_EXERCISE DESCRIPTION_.
Using the data below, return all lines in which "path" appears.

(Saved data entries)
---*---
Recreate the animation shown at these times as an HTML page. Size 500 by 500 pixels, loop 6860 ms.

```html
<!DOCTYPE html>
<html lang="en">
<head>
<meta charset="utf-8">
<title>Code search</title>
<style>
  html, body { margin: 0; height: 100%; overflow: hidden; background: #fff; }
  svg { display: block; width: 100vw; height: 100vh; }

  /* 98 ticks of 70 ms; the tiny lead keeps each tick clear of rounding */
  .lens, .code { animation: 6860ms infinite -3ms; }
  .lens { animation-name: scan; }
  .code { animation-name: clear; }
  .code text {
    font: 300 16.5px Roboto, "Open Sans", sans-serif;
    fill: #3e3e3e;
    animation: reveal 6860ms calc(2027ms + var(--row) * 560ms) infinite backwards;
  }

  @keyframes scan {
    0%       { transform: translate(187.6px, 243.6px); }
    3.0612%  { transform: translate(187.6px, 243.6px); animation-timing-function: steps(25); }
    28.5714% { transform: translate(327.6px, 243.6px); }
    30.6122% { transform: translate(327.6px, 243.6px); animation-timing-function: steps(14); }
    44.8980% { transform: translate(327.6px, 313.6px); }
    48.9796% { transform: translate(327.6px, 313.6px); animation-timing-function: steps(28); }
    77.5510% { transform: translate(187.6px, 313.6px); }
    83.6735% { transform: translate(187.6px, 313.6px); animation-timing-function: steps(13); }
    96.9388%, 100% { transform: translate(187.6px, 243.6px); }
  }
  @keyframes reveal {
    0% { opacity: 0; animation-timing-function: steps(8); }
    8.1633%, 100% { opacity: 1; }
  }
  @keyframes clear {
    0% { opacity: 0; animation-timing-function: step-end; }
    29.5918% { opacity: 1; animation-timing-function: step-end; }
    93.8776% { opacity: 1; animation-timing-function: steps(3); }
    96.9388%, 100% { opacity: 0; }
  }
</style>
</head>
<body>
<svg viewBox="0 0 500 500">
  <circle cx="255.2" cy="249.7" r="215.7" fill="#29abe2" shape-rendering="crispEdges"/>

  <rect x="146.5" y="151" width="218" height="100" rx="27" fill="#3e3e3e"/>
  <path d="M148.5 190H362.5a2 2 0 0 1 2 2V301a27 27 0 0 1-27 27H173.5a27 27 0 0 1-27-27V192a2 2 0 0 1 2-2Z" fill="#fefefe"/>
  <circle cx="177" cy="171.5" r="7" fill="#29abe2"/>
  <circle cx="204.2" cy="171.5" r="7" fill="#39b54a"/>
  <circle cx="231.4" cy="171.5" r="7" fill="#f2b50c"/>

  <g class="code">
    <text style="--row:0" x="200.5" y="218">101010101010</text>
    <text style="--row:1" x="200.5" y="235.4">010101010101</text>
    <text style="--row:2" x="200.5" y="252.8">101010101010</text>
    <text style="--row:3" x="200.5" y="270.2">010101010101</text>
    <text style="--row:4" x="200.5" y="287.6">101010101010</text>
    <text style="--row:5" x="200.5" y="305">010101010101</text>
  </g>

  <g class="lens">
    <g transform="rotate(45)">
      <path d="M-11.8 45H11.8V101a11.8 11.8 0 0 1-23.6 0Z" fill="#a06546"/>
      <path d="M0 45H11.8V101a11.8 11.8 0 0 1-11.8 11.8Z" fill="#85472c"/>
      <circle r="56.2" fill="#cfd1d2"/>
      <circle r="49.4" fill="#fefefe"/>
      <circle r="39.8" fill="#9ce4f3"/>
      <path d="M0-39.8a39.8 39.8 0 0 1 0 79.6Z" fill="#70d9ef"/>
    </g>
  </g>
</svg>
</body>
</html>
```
---*---
_WRITTEN RESPONSE_.
  <path d="M148.5 190H362.5a2 2 0 0 1 2 2V301a27 27 0 0 1-27 27H173.5a27 27 0 0 1-27-27V192a2 2 0 0 1 2-2Z" fill="#fefefe"/>
      <path d="M-11.8 45H11.8V101a11.8 11.8 0 0 1-23.6 0Z" fill="#a06546"/>
      <path d="M0 45H11.8V101a11.8 11.8 0 0 1-11.8 11.8Z" fill="#85472c"/>
      <path d="M0-39.8a39.8 39.8 0 0 1 0 79.6Z" fill="#70d9ef"/>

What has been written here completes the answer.